We thought about getting the cubes or spinners for the kids at my job, many of whom struggle with ADD, ADHD, or anxiety and got a firm no because they would create a “distraction”. When I am particular anxious and restless, I keep a gem stone on me to ground myself. If I don’t, I pick at mt ears. I had given gems to kids in my group and they loved picking out the colors they liked and having something to feel when restless. Of course, the residential staff took them from the kids because stones aren’t on the “approved item” list. Being a naughty therapist I got new ones for the kids who liked them and were non disruptive for them. Anything, anywhere can become a “nuisance”. Should we take away pencils so kids can’t doodle? 😤

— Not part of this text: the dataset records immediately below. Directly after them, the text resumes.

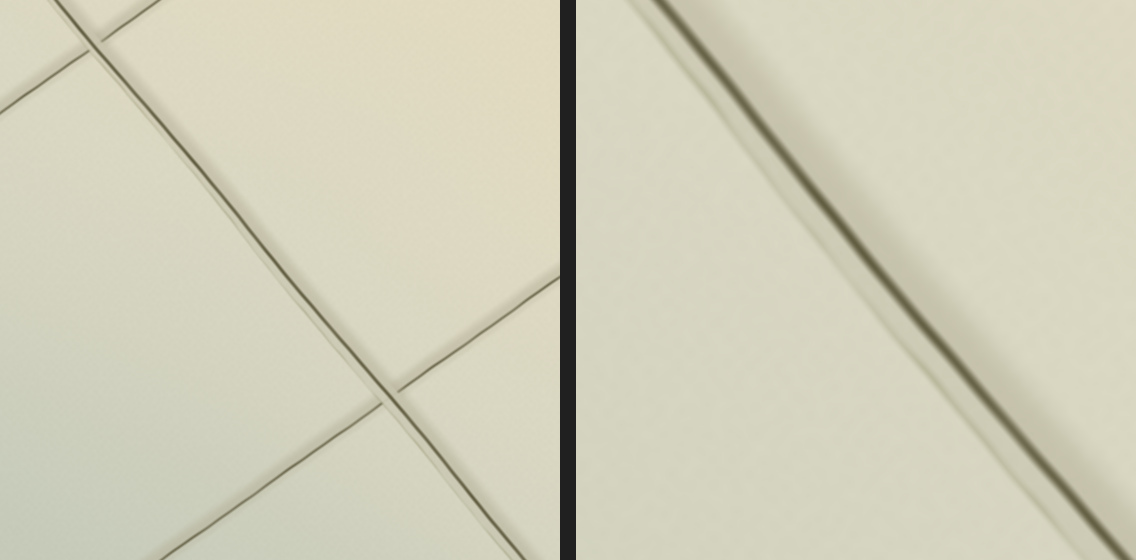
Left: the whole. Right: its middle third, enlarged.
Give the GLSL for this texture, as a WebGL 1 fragment shader.

```glsl
precision highp float;
// Pale square ceiling panels seen at a slant, parted by dark seams in raised, softly shaded rails.
uniform vec2 u_resolution;

const float PANEL = 0.817;
const vec3 SHADE_TONE = vec3(0.768, 0.789, 0.722);
const vec3 PANEL_TONE = vec3(0.848, 0.840, 0.760);
const vec3 WARM_TONE  = vec3(0.884, 0.857, 0.758);
const vec3 SEAM_TONE  = vec3(0.360, 0.345, 0.235);
const vec3 SHADOW_TONE = vec3(0.690, 0.670, 0.575);
const vec3 EDGE_TONE  = vec3(0.610, 0.610, 0.470);

vec2 hash2(vec2 cell) {
  return fract(sin(vec2(dot(cell, vec2(127.1, 311.7)), dot(cell, vec2(269.5, 183.3)))) * 4375.85);
}

// Distance to the nearest scattered point.
float cellular(vec2 p) {
  vec2 cell = floor(p);
  float nearest = 2.0;
  for (int j = -1; j <= 1; j++) {
    for (int i = -1; i <= 1; i++) {
      vec2 c = cell + vec2(float(i), float(j));
      nearest = min(nearest, length(c + hash2(c) - p));
    }
  }
  return nearest;
}

float waves(float t, float phase) {
  return 0.5 * sin(t * 23.0 + phase) + 0.3 * sin(t * 57.0 + phase * 2.3) + 0.2 * sin(t * 121.0 + phase);
}

// Signed distance to the nearest of evenly spaced lines.
float repeatLine(float x, float offset, float period) {
  return mod(x - offset + 0.5 * period, period) - 0.5 * period;
}

float stroke(float d, float halfWidth, float blur) {
  return 1.0 - smoothstep(halfWidth - blur, halfWidth + blur, abs(d));
}

// Shadow that starts at the seam and fades out on its positive side.
float sideShadow(float d, float reach) {
  return smoothstep(-0.005, 0.003, d) * (1.0 - smoothstep(0.3 * reach, reach, d));
}

vec3 panelColor(vec2 p) {
  float light = dot(p, vec2(0.38, 0.62)) + 0.02 * sin(p.x * 7.0 + 2.0 * sin(p.y * 4.0));
  vec3 color = mix(SHADE_TONE, PANEL_TONE, smoothstep(-0.06, 0.54, light));
  color = mix(color, WARM_TONE, smoothstep(0.42, 0.95, light));
  float weave = sin(p.x * 420.0 + sin(p.y * 35.0)) * sin(p.y * 390.0 + sin(p.x * 41.0));
  float grain = cellular(p * 105.0) - 0.45;
  return color + 0.009 * grain + 0.002 * weave;
}

vec3 addCrossSeam(vec3 color, float d, float along, float blur) {
  color = mix(color, SHADOW_TONE, 0.45 * sideShadow(d, 0.030));
  color = mix(color, SHADOW_TONE, 0.20 * stroke(d + 0.006, 0.006, 0.005));
  float strength = 0.78 + 0.12 * waves(along, 1.7);
  return mix(color, SEAM_TONE, strength * stroke(d, 0.0021, blur));
}

vec3 addMainRail(vec3 color, vec3 panel, float d, float along, float blur) {
  float width = mix(0.011, 0.018, smoothstep(-0.6, 0.2, along));
  float face = smoothstep(-width - blur, -width + blur, d) * (1.0 - smoothstep(0.012, 0.018, d));
  color = mix(color, panel, 0.92 * face);
  color = mix(color, SHADOW_TONE, 0.45 * sideShadow(d, 0.036));
  color = mix(color, SHADOW_TONE, 0.26 * stroke(d + 0.5 * width, 0.5 * width, 0.005));
  float edge = d + width + 0.0007 * waves(along, 4.0);
  color = mix(color, EDGE_TONE, (0.34 + 0.20 * waves(along, 0.6)) * stroke(edge, 0.0018, blur));
  float strength = 0.90 + 0.08 * waves(along, 3.1);
  return mix(color, SEAM_TONE, strength * stroke(d, 0.0029, blur));
}

void main() {
  vec2 p = gl_FragCoord.xy / u_resolution;
  float blur = max(0.0029, 1.0 / min(u_resolution.x, u_resolution.y));

  // Slanted axes of the grid; perspective keeps them slightly off square.
  float mainAcross = dot(p, vec2(0.767, 0.642));
  float mainAlong = dot(p, vec2(0.642, -0.767));
  float crossAcross = dot(p, vec2(-0.579, 0.815));
  float crossAlong = dot(p, vec2(0.815, 0.579));

  // Seams bend a little along their length.
  float bend = 0.003 + 0.002 * sin(10.5 * mainAlong + 4.93) + 0.0005 * waves(mainAlong, 0.4);
  float mainSeam = repeatLine(mainAcross - bend, 0.717, PANEL);
  float crossSeam = repeatLine(crossAcross - 0.0009 * waves(crossAlong, 2.0), -0.167, PANEL);

  vec3 panel = panelColor(p);
  vec3 color = addCrossSeam(panel, crossSeam, crossAlong, blur);
  color = addMainRail(color, panel, mainSeam, mainAlong, blur);
  gl_FragColor = vec4(color, 1.0);
}
```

When I was in school doodles became my savior. I was still learning when drawing but some teachers DID remove my pencils.
My 10th grade math teacher demanded I hand over my notebook which was filled with poems and stories. Of course, I promptly told him where to stick it and stomped off notebook in hand.
Never could figure out why I didn’t make it past algebra!
Fair point – while we want understanding and acceptance for those who may really benefit, when everyone’s doing it it tends to get misused.
Part yes and part no I think. One one hand yes it may make it more open and acceptable to others that yes, some people need these kinds of aids to be able to sit still/pay attention/calm down. Not sure about people buying them as a fad though. Not to mention those who have small parts that have then gotten lodged in the throats of some children as they are knockoffs that are not up to scratch.
My kids are grown up so they missed the fidget craze. When I was in school there was no fidgeting allowed. Silent until spoken to and we had to stand up when we spoke to the teacher or answered a question. Silence in hallways going from one class to the other Recess was an explosion of noise and activity. All that was a looooong time ago! Thanks for your post it was informative and entertaining.
Yes! I related to your school experience, no doubt!
I picked one up, spun it, tilted it and it reminded me a bit of the gyroscope we had as kids as you cold feel the balance change as it was tilted this was and that.
Warmest regards, Ed
My students taught me how to use the spinner when I was still learning about them. I do understand the distraction issue but, besides classroom rules, everywhere I see a kid using one they are playing with it calmly. Years before we used other fidget toys and worked as the new spinners.
I love spinners, but I love stimming in general. I’m always stimming with something.
I was grocery shopping the other day. At the beginning of my shopping endeavor I picked up a roll of washi tape. Half way through my shopping trip Mr. D my oldest started laughing at me. Why? I was spinning the roll of tape in my fingers. I have been known to fidget while doing other things. Often getting reprimanded in school ages before fidget spinners.
We used rulers, click pens, and all sorts of things in school. I was often scolded for these things.
Love this one. You write well.
Thank you! I wondered what on earth the thing is and nobody around the ranch gave me a direct answer or said the obvious name for a fidget spinner. Fidgeting seems to help me stay focussed too, but also a trend shunner, I shall stick with my beaded bracelet.